Will there come a time – or has the time actually already arrived – when employers may simply require employees to use their own personal computers rather than one the company provides?
IT Business Edge dives in with a long analysis of the pros and cons of employee-owned computers. First off, why is this happening?
1) Workers want to bring their consumer experience with computing into the workplace.
2) More people than ever work from home or from the road.
3) There are a lot of old corporate machines out there, and IT budgets have been too tight to replace them.
4) Companies are looking to cut costs in ways they might not have considered before.
In one Gartner survey, 40 percent of IT managers said they have some kind of policy governing use of employee-owned computers. Citrix Systems is one such business. As a company spokesperson put it, “All we were doing was formalizing and controlling this – and promoting it. People are happier, we think there’s less risk – and we think there’s financial savings in it for Citrix.”
Today, IBET says, 10 percent of workers use their own computers, usually notebooks, and the number will climb to 14 percent by the middle of next year. That’s true at Citrix. While 20 percent of its employees expressed interest in the program, so far only about 10 percent take part.
Still, there are issues to be worked through. For example:
1) If the company pays $1,000 toward a PC and the worker pays $1,500 to upgrade it, who has more control of it?
2) What about licensing?
3) Does the company have any say into a worker’s possibly inappropriate personal activities?
Issues of data security, liability, and corporate culture shifts abound.

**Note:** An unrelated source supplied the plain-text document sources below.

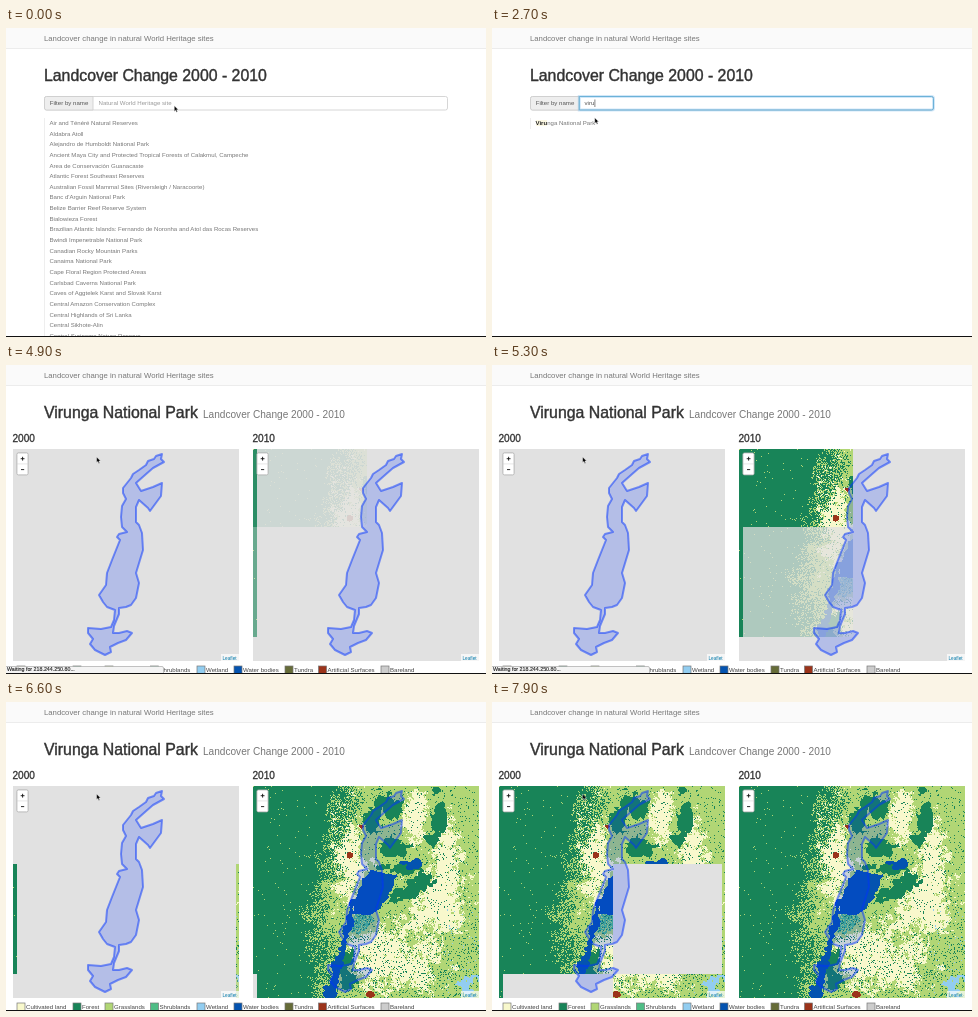
Recreate the animation shown at these times as an HTML page with a canvas. Size 480 by 309 pixels, loop 8 s.

```html
<!DOCTYPE html>
<html lang="en">
<head>
<meta charset="utf-8">
<title>Landcover change</title>
<style>
html, body { margin: 0; width: 100%; height: 100%; overflow: hidden; background: #fff; }
#stage { position: absolute; left: 0; top: 0; width: 480px; height: 309px; overflow: hidden; background: #fff; }
#stage, text { font-family: "Liberation Sans", Arial, sans-serif; }
svg { position: absolute; left: 0; top: 0; overflow: hidden; }
.title { font-size: 15.85px; fill: #333; stroke: #333; stroke-width: .4px; }
.sub { font-size: 10.1px; fill: #777; }
.year { font-size: 10.1px; fill: #333; stroke: #333; stroke-width: .3px; }
.nav { font-size: 7.76px; fill: #777; }
.small { font-size: 6.1px; fill: #444; }
#list { position: absolute; left: 38px; top: 90px; padding-left: 4.5px; border-left: 1px solid #eee;
  font-size: 6.05px; line-height: 10.65px; color: #777; white-space: nowrap; }
#list div { height: 10.65px; }
#list mark { font-weight: bold; color: #222; background: #fcf8e3; }
.map { position: absolute; top: 84px; width: 226px; height: 212px; background: #e1e1e1; overflow: hidden; }
.map canvas { position: absolute; left: 0; top: 0; }
</style>
</head>
<body>
<div id="stage">
  <svg id="nav" width="480" height="309">
    <rect width="480" height="20.5" fill="#fafafa"/>
    <rect y="20" width="480" height="1" fill="#ececec"/>
    <text class="nav" x="38" y="12.8">Landcover change in natural World Heritage sites</text>
  </svg>

  <div id="search">
    <svg width="480" height="309">
      <text class="title" x="38" y="52.5">Landcover Change 2000 - 2010</text>
      <rect x="38.5" y="68.5" width="403" height="13.5" rx="2" fill="#fff" stroke="#ccc" stroke-width=".8"/>
      <path d="M87 68.5H40.5a2 2 0 0 0-2 2v9.500a2 2 0 0 0 2 2H87z" fill="#eee" stroke="#ccc" stroke-width=".8"/>
      <text class="small" x="43.7" y="77.400" style="fill:#555">Filter by name</text>
      <g id="focus" fill="none">
        <path d="M87.300 68.500H439.500a2 2 0 0 1 2 2v9.500a2 2 0 0 1-2 2H87.300z" stroke="#66afe9" stroke-opacity=".3" stroke-width="3"/>
        <path d="M87.300 68.500H439.500a2 2 0 0 1 2 2v9.500a2 2 0 0 1-2 2H87.300z" stroke="#6cb2d8"/>
      </g>
      <text id="field" class="small" x="92.500" y="77.400"></text>
      <rect id="caret" y="71.500" width=".6" height="7.500" fill="#333"/>
    </svg>
    <div id="list"></div>
  </div>

  <div id="detail">
    <svg width="480" height="309">
      <text class="title" x="38" y="52.5">Virunga National Park</text>
      <text class="sub" x="197" y="52.5">Landcover Change 2000 - 2010</text>
      <text class="year" x="6.5" y="77.300">2000</text>
      <text class="year" x="246.500" y="77.300">2010</text>
      <g id="legend"></g>
    </svg>
    <div id="maps"></div>
  </div>

  <svg width="480" height="309">
    <g id="status">
      <rect x="-2" y="301.500" width="159.500" height="9" rx="1.500" fill="#f4f4f4" stroke="#aaa" stroke-width=".7"/>
      <text x="1" y="306.300" font-size="5.3" fill="#222" stroke="#222" stroke-width=".12">Waiting for 218.244.250.80...</text>
    </g>
    <rect y="308" width="480" height="1" fill="#111"/>
    <path id="cursor" d="M0 0V5.600L1.300 4.400L2.200 6.400L3.200 6L2.300 4H4z" fill="#000" stroke="#fff" stroke-width=".4"/>
  </svg>
</div>

<script>
const $ = id => document.getElementById(id);
const LOOP = 8000, W = 226, H = 212, TILE = 109.7;
const clamp = v => Math.max(0, Math.min(1, v));
const show = (el, on) => { el.style.visibility = on ? 'visible' : 'hidden'; };

const SITES = `Air and Ténéré Natural Reserves
Aldabra Atoll
Alejandro de Humboldt National Park
Ancient Maya City and Protected Tropical Forests of Calakmul, Campeche
Area de Conservación Guanacaste
Atlantic Forest Southeast Reserves
Australian Fossil Mammal Sites (Riversleigh / Naracoorte)
Banc d'Arguin National Park
Belize Barrier Reef Reserve System
Bialowieza Forest
Brazilian Atlantic Islands: Fernando de Noronha and Atol das Rocas Reserves
Bwindi Impenetrable National Park
Canadian Rocky Mountain Parks
Canaima National Park
Cape Floral Region Protected Areas
Carlsbad Caverns National Park
Caves of Aggtelek Karst and Slovak Karst
Central Amazon Conservation Complex
Central Highlands of Sri Lanka
Central Sikhote-Alin
Central Suriname Nature Reserve
Cerrado Protected Areas: Chapada dos Veadeiros and Emas National Parks
Dinosaur Provincial Park
Discovery Coast Atlantic Forest Reserves
Dja Faunal Reserve
Everglades National Park
Mosi-oa-Tunya / Victoria Falls
Mount Nimba Strict Nature Reserve
Nanda Devi and Valley of Flowers National Parks
Plitvice Lakes National Park
Río Plátano Biosphere Reserve
Selous Game Reserve
Sinharaja Forest Reserve
Srebarna Nature Reserve
Virgin Komi Forests
Virunga National Park
Whale Sanctuary of El Vizcaino`.split('\n');

const COLORS = {
  cultivated: '#f8f8cc', forest: '#188458', grass: '#b1d675', shrub: '#4fbd86', wetland: '#92cdf0',
  water: '#0453b0', tundra: '#666c38', artificial: '#9b331a', bare: '#cccccc'
};

// Legend: label, swatch x, colour
[['Cultivated land', 11, 'cultivated'], ['Forest', 67, 'forest'], ['Grasslands', 99, 'grass'],
 ['Shrublands', 144.5, 'shrub'], ['Wetland', 191, 'wetland'], ['Water bodies', 228, 'water'],
 ['Tundra', 279, 'tundra'], ['Artificial Surfaces', 312.500, 'artificial'], ['Bareland', 375, 'bare']
].forEach(([label, x, kind]) => {
  $('legend').innerHTML += `<rect x="${x}" y="301" width="8" height="8" fill="${COLORS[kind]}" stroke="#777" stroke-width=".7"/>
    <text class="small" x="${x + 9}" y="307">${label}</text>`;
});

// ---- land cover, one class per pixel ----
const rnd = (x, y) => {
  let n = Math.imul(x, 374761393) + Math.imul(y, 668265263) | 0;
  n = Math.imul(n ^ n >>> 13, 1274126177);
  return ((n ^ n >>> 16) >>> 0) / 4294967296;
};
const noise = (x, y, size) => {
  x /= size; y /= size;
  const i = Math.floor(x), j = Math.floor(y), u = x - i, v = y - j;
  const mix = (a, b, k) => a + (b - a) * k;
  return mix(mix(rnd(i, j), rnd(i + 1, j), u), mix(rnd(i, j + 1), rnd(i + 1, j + 1), u), v) - .5;
};
const along = (pts, y) => {
  let k = 1;
  while (k < pts.length - 1 && pts[k][0] < y) k++;
  const [a, b] = [pts[k - 1], pts[k]];
  return a[1] + (b[1] - a[1]) * (y - a[0]) / (b[0] - a[0]);
};
const depth = (x, y, [cx, cy, rx, ry, turn = 0]) => {
  const c = Math.cos(turn), s = Math.sin(turn), dx = x - cx, dy = y - cy;
  return 1 - Math.hypot((dx * c + dy * s) / rx, (dy * c - dx * s) / ry);
};
const deepest = (x, y, blobs) => Math.max(...blobs.map(b => depth(x, y, b)));

const EDGE = [[0, 94], [40, 82], [70, 76], [110, 64], [150, 62], [180, 68], [212, 76]];
const RIVER = [[112, 104], [132, 94], [150, 90], [170, 86], [190, 80], [212, 76]];
const WOODS = [[184, 34, 8, 18, .2], [178, 54, 7, 8], [142, 62, 13, 9], [157, 103, 23, 8, -.5],
  [150, 82, 17, 5], [134, 18, 14, 11], [118, 34, 8, 12], [90, 178, 10, 14], [96, 196, 8, 9], [182, 5, 5, 5]];
const FIELDS = [[164, 30, 11, 32], [192, 66, 15, 32], [186, 116, 25, 30], [125, 170, 32, 26], [96, 75, 14, 50], [160, 178, 26, 22]];
const LAKE = new Path2D('M109 92L119 84L133 87L143 88L139 101L133 113L125 123L115 129L103 128L100 121L105 106Z');

const land = document.createElement('canvas');
land.width = W; land.height = H;
const pen = land.getContext('2d');

function cover(x, y) {
  const r = rnd(x, y), n = noise(x, y, 10), m = noise(x, y, 3), rough = n + m;
  if (deepest(x, y, [[96, 69, 3.500, 3.200], [108, 40, 2.200, 2], [117, 208, 4, 3]]) + m * .4 > 0) return 'artificial';
  if (pen.isPointInPath(LAKE, x + m * 3, y + n * 3)) return 'water';
  if (deepest(x, y, [[161, 78, 8, 5, -.3], [151, 76, 5, 2]]) + m * .5 > 0) return 'water';
  if (y > 112 && Math.abs(x - along(RIVER, y) + n * 10) < 4 + m * 5) return 'water';
  if (depth(x, y, [107, 137, 14, 9, -.4]) + rough * .6 > 0) return r < .6 ? 'shrub' : r < .85 ? 'grass' : 'forest';
  const west = x - along(EDGE, y) + n * 28 + m * 10;
  const open = clamp((west + 14) / 32);
  if (r > open) return rnd(y, x) < .008 ? 'grass' : 'forest';
  if (deepest(x, y, WOODS) + rough * .9 > 0 && r < .95) return 'forest';
  if (depth(x, y, [214, 200, 12, 13]) + rough > .3) return 'wetland';
  if (x > 190 && y > 120 && r < .015) return 'wetland';
  if (r > .94 - (y > 150 ? .04 : 0)) return 'forest';
  const field = deepest(x, y, FIELDS) + rough * 1.300 + (rnd(y, x) - .5) * .6;
  return field > .05 ? 'cultivated' : 'grass';
}
for (let y = 0; y < H; y++) for (let x = 0; x < W; x++) {
  pen.fillStyle = COLORS[cover(x, y)];
  pen.fillRect(x, y, 1, 1);
}

// ---- maps ----
const PARK = 'M149 5L143 7L141 10L135 12L133 16L126 21L120 25L118 29L110 39V44L113 50L109 57L108 68L109 78L114 83L106 85L104 88L107 91L105 96L99 111L94 124L93 136L86 146L90 153L94 158L102 161L101 171L98 178L88 180L75 179V184L80 190L77 195L82 201L92 206L98 203L97 198L105 194L113 191L119 184L114 182L106 184L100 184L101 177L106 165V159L113 158L118 156L123 149L126 134L123 124L130 101L129 84L126 76L123 73V58L126 51L135 59L137 62L148 47L149 34L140 38L128 42L123 34L132 26L140 19L151 13L148 10Z';

// Tile arrivals: column, row, time
const ARRIVALS = [
  [[-1, 1, 5700], [2, 1, 6400], [2, 2, 6450], [-1, 0, 6700], [0, 0, 6850], [2, 0, 7000], [1, 0, 7100],
   [0, 1, 7350], [1, 2, 7500], [-1, 2, 7600]],
  [[-1, 0, 4720], [-1, 1, 4780], [0, 0, 4880], [0, 1, 5250], [1, 2, 5600], [2, 0, 5650], [2, 1, 5660], [2, 2, 5680],
   [1, 0, 6000], [1, 1, 6150], [0, 2, 6300], [-1, 2, 6600]]
];
const maps = ARRIVALS.map((tiles, i) => {
  const box = document.createElement('div');
  box.className = 'map';
  box.style.left = 7 + 240 * i + 'px';
  box.innerHTML = `<canvas width="${W}" height="${H}"></canvas>
    <svg width="${W}" height="${H}">
      <path class="park" d="${PARK}" fill="#03f" fill-opacity=".2" stroke="#03f" stroke-opacity=".5" stroke-width="2" stroke-linejoin="round"/>
      <rect x="3.900" y="3.900" width="11.200" height="22" rx="1.500" fill="#fff" stroke="#aaa" stroke-width=".8"/>
      <path d="M4 14.900h11" stroke="#ccc" stroke-width=".5"/>
      <path d="M7.700 9.700h3.800M9.600 7.800v3.800M8 20.600h3.200" stroke="#111" stroke-width=".9"/>
      <rect x="208" y="205" width="18" height="7" fill="#fff" fill-opacity=".7"/>
      <text x="209.500" y="210.600" font-size="4.700" fill="#0078a8">Leaflet</text>
    </svg>`;
  $('maps').append(box);
  return { tiles, ctx: box.querySelector('canvas').getContext('2d'), park: box.querySelector('.park') };
});

function drawMap({ tiles, ctx, park }, t) {
  ctx.clearRect(0, 0, W, H);
  for (const [col, row, at] of tiles) {
    if (t <= at) continue;
    const x = Math.max(0, Math.round(4 + col * TILE)), y = Math.max(0, Math.round(78 + (row - 1) * TILE));
    const w = Math.min(W, Math.round(4 + (col + 1) * TILE)) - x, h = Math.min(H, Math.round(78 + row * TILE)) - y;
    ctx.globalAlpha = clamp((t - at) / 200);
    ctx.drawImage(land, x, y, w, h, x, y, w, h);
  }
  park.style.display = t >= 4600 ? '' : 'none';
}

// ---- search page ----
const TYPED = [[1000, 'v'], [1300, 'vi'], [1600, 'vir'], [2100, 'viru']];
const FILTERED = [[1200, 'v'], [1400, 'vi'], [1700, 'vir'], [2200, 'viru']];
const latest = (steps, t) => steps.reduce((now, [at, text]) => t >= at ? text : now, '');

let listed = null;
function fillList(query) {
  if (query === listed) return;
  listed = query;
  const hit = name => name.toLowerCase().indexOf(query);
  $('list').innerHTML = SITES.filter(name => hit(name) >= 0).slice(0, 21).map(name => {
    const a = hit(name), b = a + query.length;
    return `<div>${query ? name.slice(0, a) + '<mark>' + name.slice(a, b) + '</mark>' + name.slice(b) : name}</div>`;
  }).join('');
}

function drawSearch(t) {
  const typed = latest(TYPED, t), focus = clamp((t - 200) / 300) * clamp((3200 - t) / 300);
  $('field').textContent = typed || 'Natural World Heritage site';
  $('field').style.fill = typed ? '#555' : '#999';
  $('focus').style.opacity = focus;
  $('caret').setAttribute('x', 92.500 + (typed ? $('field').getComputedTextLength() + .3 : -.3));
  $('caret').style.opacity = focus > .5 ? 1 : 0;
  fillList(latest(FILTERED, t));
}

function draw(t) {
  const search = t < 3400, detail = t >= 3800;
  show($('nav'), search || detail);
  show($('search'), search);
  show($('detail'), detail);
  show($('maps'), t >= 4100);
  show($('status'), t >= 2900 && t < 3400 || t >= 4300 && t < 5500);
  show($('cursor'), t < 500 || t >= 2400);
  const k = clamp((t - 2400) / 400), ease = k * k * (3 - 2 * k);
  $('cursor').setAttribute('transform', `translate(${168.300 - 77.700 * ease} ${77.800 + 14.200 * ease})`);
  if (search) drawSearch(t);
  if (detail) maps.forEach(map => drawMap(map, t));
}

const start = performance.now();
function tick() {
  const t = (performance.now() - start) % LOOP;
  draw(Math.floor(t / 100) * 100);
  requestAnimationFrame(tick);
}
tick();
</script>
</body>
</html>
```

Have you been talking all this over at your business?
— Don Willmott